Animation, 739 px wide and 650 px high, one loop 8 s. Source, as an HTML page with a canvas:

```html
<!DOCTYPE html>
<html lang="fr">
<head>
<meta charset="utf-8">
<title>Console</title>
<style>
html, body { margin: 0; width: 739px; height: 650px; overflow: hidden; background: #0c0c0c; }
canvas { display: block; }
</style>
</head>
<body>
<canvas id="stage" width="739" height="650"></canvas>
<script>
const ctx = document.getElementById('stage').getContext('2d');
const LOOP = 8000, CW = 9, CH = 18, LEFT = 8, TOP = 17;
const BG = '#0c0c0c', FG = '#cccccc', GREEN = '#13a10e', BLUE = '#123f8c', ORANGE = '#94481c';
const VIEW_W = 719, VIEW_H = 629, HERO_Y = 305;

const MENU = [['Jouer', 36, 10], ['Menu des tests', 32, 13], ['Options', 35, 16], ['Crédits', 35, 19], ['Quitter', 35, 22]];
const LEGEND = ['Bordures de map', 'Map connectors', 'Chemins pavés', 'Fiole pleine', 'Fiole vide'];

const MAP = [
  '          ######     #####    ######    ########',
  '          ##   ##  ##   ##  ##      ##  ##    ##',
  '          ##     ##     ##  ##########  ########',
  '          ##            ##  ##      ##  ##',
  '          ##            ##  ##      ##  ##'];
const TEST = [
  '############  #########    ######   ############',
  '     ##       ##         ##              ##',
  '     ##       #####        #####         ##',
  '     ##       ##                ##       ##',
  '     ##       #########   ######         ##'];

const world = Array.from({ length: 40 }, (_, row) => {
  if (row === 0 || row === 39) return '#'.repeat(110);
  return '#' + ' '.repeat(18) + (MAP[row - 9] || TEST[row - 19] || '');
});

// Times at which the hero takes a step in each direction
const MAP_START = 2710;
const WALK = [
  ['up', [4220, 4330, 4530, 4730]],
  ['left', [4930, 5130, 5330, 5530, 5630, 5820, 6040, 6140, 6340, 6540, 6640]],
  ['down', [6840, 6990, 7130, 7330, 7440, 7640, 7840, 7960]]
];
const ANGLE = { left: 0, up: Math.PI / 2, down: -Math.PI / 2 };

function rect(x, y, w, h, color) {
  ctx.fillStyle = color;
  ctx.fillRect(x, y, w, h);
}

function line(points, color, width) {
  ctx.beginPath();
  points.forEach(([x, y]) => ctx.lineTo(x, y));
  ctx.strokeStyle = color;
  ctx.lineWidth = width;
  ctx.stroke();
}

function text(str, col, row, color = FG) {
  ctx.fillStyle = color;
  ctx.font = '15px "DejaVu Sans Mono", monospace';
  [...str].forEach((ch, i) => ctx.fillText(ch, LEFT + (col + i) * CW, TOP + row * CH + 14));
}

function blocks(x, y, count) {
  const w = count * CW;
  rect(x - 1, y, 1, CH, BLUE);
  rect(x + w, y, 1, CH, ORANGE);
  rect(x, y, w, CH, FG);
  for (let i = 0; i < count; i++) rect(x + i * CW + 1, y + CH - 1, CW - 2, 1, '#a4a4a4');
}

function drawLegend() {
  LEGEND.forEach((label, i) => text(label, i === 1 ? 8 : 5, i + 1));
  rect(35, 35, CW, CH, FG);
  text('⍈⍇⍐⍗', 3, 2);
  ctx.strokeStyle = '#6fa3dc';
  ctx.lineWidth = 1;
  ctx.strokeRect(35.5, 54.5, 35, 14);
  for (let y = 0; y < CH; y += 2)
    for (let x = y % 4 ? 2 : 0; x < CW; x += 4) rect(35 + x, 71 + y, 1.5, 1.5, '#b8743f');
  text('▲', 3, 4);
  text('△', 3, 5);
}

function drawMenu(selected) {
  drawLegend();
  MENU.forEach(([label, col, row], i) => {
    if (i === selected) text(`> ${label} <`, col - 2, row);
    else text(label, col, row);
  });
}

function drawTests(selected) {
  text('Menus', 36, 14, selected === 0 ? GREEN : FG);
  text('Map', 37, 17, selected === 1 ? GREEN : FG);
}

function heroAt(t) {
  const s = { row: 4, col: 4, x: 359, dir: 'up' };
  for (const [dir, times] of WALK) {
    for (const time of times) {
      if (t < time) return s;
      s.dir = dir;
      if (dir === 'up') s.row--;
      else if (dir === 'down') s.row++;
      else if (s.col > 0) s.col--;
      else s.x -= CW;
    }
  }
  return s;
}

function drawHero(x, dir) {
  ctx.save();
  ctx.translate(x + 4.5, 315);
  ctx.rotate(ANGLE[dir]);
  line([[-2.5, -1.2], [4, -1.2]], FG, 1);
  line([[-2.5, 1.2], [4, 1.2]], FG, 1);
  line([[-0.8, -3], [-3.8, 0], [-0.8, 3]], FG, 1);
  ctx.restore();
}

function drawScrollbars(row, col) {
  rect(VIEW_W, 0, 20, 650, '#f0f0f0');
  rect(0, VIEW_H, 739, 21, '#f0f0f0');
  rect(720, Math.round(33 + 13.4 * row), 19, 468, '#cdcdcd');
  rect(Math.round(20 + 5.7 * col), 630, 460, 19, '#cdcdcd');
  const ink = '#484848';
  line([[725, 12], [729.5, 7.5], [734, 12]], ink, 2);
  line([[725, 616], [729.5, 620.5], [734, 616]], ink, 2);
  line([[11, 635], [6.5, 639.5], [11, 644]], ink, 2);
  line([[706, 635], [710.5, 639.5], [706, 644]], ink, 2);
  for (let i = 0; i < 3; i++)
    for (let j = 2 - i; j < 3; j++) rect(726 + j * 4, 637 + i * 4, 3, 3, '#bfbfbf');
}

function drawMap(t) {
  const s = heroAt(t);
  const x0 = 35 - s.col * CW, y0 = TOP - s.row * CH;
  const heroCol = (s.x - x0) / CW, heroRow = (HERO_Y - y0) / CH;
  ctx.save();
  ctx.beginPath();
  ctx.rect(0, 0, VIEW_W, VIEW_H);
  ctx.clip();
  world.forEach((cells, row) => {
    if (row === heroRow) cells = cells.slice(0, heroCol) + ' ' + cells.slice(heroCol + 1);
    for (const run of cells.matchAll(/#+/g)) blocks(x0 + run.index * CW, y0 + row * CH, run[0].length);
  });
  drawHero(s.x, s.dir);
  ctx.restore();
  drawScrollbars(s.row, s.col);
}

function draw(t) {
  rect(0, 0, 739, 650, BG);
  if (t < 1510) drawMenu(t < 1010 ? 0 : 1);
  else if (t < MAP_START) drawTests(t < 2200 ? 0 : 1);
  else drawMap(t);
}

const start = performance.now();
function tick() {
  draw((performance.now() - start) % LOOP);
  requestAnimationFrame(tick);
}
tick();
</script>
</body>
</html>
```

→ TASK OBJECTIVE
Each line above is to be repeated exactly.

→ EXPECTED OUTPUT
Animation, 739 px wide and 650 px high, one loop 8 s. Source, as an HTML page with a canvas:

```html
<!DOCTYPE html>
<html lang="fr">
<head>
<meta charset="utf-8">
<title>Console</title>
<style>
html, body { margin: 0; width: 739px; height: 650px; overflow: hidden; background: #0c0c0c; }
canvas { display: block; }
</style>
</head>
<body>
<canvas id="stage" width="739" height="650"></canvas>
<script>
const ctx = document.getElementById('stage').getContext('2d');
const LOOP = 8000, CW = 9, CH = 18, LEFT = 8, TOP = 17;
const BG = '#0c0c0c', FG = '#cccccc', GREEN = '#13a10e', BLUE = '#123f8c', ORANGE = '#94481c';
const VIEW_W = 719, VIEW_H = 629, HERO_Y = 305;

const MENU = [['Jouer', 36, 10], ['Menu des tests', 32, 13], ['Options', 35, 16], ['Crédits', 35, 19], ['Quitter', 35, 22]];
const LEGEND = ['Bordures de map', 'Map connectors', 'Chemins pavés', 'Fiole pleine', 'Fiole vide'];

const MAP = [
  '          ######     #####    ######    ########',
  '          ##   ##  ##   ##  ##      ##  ##    ##',
  '          ##     ##     ##  ##########  ########',
  '          ##            ##  ##      ##  ##',
  '          ##            ##  ##      ##  ##'];
const TEST = [
  '############  #########    ######   ############',
  '     ##       ##         ##              ##',
  '     ##       #####        #####         ##',
  '     ##       ##                ##       ##',
  '     ##       #########   ######         ##'];

const world = Array.from({ length: 40 }, (_, row) => {
  if (row === 0 || row === 39) return '#'.repeat(110);
  return '#' + ' '.repeat(18) + (MAP[row - 9] || TEST[row - 19] || '');
});

// Times at which the hero takes a step in each direction
const MAP_START = 2710;
const WALK = [
  ['up', [4220, 4330, 4530, 4730]],
  ['left', [4930, 5130, 5330, 5530, 5630, 5820, 6040, 6140, 6340, 6540, 6640]],
  ['down', [6840, 6990, 7130, 7330, 7440, 7640, 7840, 7960]]
];
const ANGLE = { left: 0, up: Math.PI / 2, down: -Math.PI / 2 };

function rect(x, y, w, h, color) {
  ctx.fillStyle = color;
  ctx.fillRect(x, y, w, h);
}

function line(points, color, width) {
  ctx.beginPath();
  points.forEach(([x, y]) => ctx.lineTo(x, y));
  ctx.strokeStyle = color;
  ctx.lineWidth = width;
  ctx.stroke();
}

function text(str, col, row, color = FG) {
  ctx.fillStyle = color;
  ctx.font = '15px "DejaVu Sans Mono", monospace';
  [...str].forEach((ch, i) => ctx.fillText(ch, LEFT + (col + i) * CW, TOP + row * CH + 14));
}

function blocks(x, y, count) {
  const w = count * CW;
  rect(x - 1, y, 1, CH, BLUE);
  rect(x + w, y, 1, CH, ORANGE);
  rect(x, y, w, CH, FG);
  for (let i = 0; i < count; i++) rect(x + i * CW + 1, y + CH - 1, CW - 2, 1, '#a4a4a4');
}

function drawLegend() {
  LEGEND.forEach((label, i) => text(label, i === 1 ? 8 : 5, i + 1));
  rect(35, 35, CW, CH, FG);
  text('⍈⍇⍐⍗', 3, 2);
  ctx.strokeStyle = '#6fa3dc';
  ctx.lineWidth = 1;
  ctx.strokeRect(35.5, 54.5, 35, 14);
  for (let y = 0; y < CH; y += 2)
    for (let x = y % 4 ? 2 : 0; x < CW; x += 4) rect(35 + x, 71 + y, 1.5, 1.5, '#b8743f');
  text('▲', 3, 4);
  text('△', 3, 5);
}

function drawMenu(selected) {
  drawLegend();
  MENU.forEach(([label, col, row], i) => {
    if (i === selected) text(`> ${label} <`, col - 2, row);
    else text(label, col, row);
  });
}

function drawTests(selected) {
  text('Menus', 36, 14, selected === 0 ? GREEN : FG);
  text('Map', 37, 17, selected === 1 ? GREEN : FG);
}

function heroAt(t) {
  const s = { row: 4, col: 4, x: 359, dir: 'up' };
  for (const [dir, times] of WALK) {
    for (const time of times) {
      if (t < time) return s;
      s.dir = dir;
      if (dir === 'up') s.row--;
      else if (dir === 'down') s.row++;
      else if (s.col > 0) s.col--;
      else s.x -= CW;
    }
  }
  return s;
}

function drawHero(x, dir) {
  ctx.save();
  ctx.translate(x + 4.5, 315);
  ctx.rotate(ANGLE[dir]);
  line([[-2.5, -1.2], [4, -1.2]], FG, 1);
  line([[-2.5, 1.2], [4, 1.2]], FG, 1);
  line([[-0.8, -3], [-3.8, 0], [-0.8, 3]], FG, 1);
  ctx.restore();
}

function drawScrollbars(row, col) {
  rect(VIEW_W, 0, 20, 650, '#f0f0f0');
  rect(0, VIEW_H, 739, 21, '#f0f0f0');
  rect(720, Math.round(33 + 13.4 * row), 19, 468, '#cdcdcd');
  rect(Math.round(20 + 5.7 * col), 630, 460, 19, '#cdcdcd');
  const ink = '#484848';
  line([[725, 12], [729.5, 7.5], [734, 12]], ink, 2);
  line([[725, 616], [729.5, 620.5], [734, 616]], ink, 2);
  line([[11, 635], [6.5, 639.5], [11, 644]], ink, 2);
  line([[706, 635], [710.5, 639.5], [706, 644]], ink, 2);
  for (let i = 0; i < 3; i++)
    for (let j = 2 - i; j < 3; j++) rect(726 + j * 4, 637 + i * 4, 3, 3, '#bfbfbf');
}

function drawMap(t) {
  const s = heroAt(t);
  const x0 = 35 - s.col * CW, y0 = TOP - s.row * CH;
  const heroCol = (s.x - x0) / CW, heroRow = (HERO_Y - y0) / CH;
  ctx.save();
  ctx.beginPath();
  ctx.rect(0, 0, VIEW_W, VIEW_H);
  ctx.clip();
  world.forEach((cells, row) => {
    if (row === heroRow) cells = cells.slice(0, heroCol) + ' ' + cells.slice(heroCol + 1);
    for (const run of cells.matchAll(/#+/g)) blocks(x0 + run.index * CW, y0 + row * CH, run[0].length);
  });
  drawHero(s.x, s.dir);
  ctx.restore();
  drawScrollbars(s.row, s.col);
}

function draw(t) {
  rect(0, 0, 739, 650, BG);
  if (t < 1510) drawMenu(t < 1010 ? 0 : 1);
  else if (t < MAP_START) drawTests(t < 2200 ? 0 : 1);
  else drawMap(t);
}

const start = performance.now();
function tick() {
  draw((performance.now() - start) % LOOP);
  requestAnimationFrame(tick);
}
tick();
</script>
</body>
</html>
```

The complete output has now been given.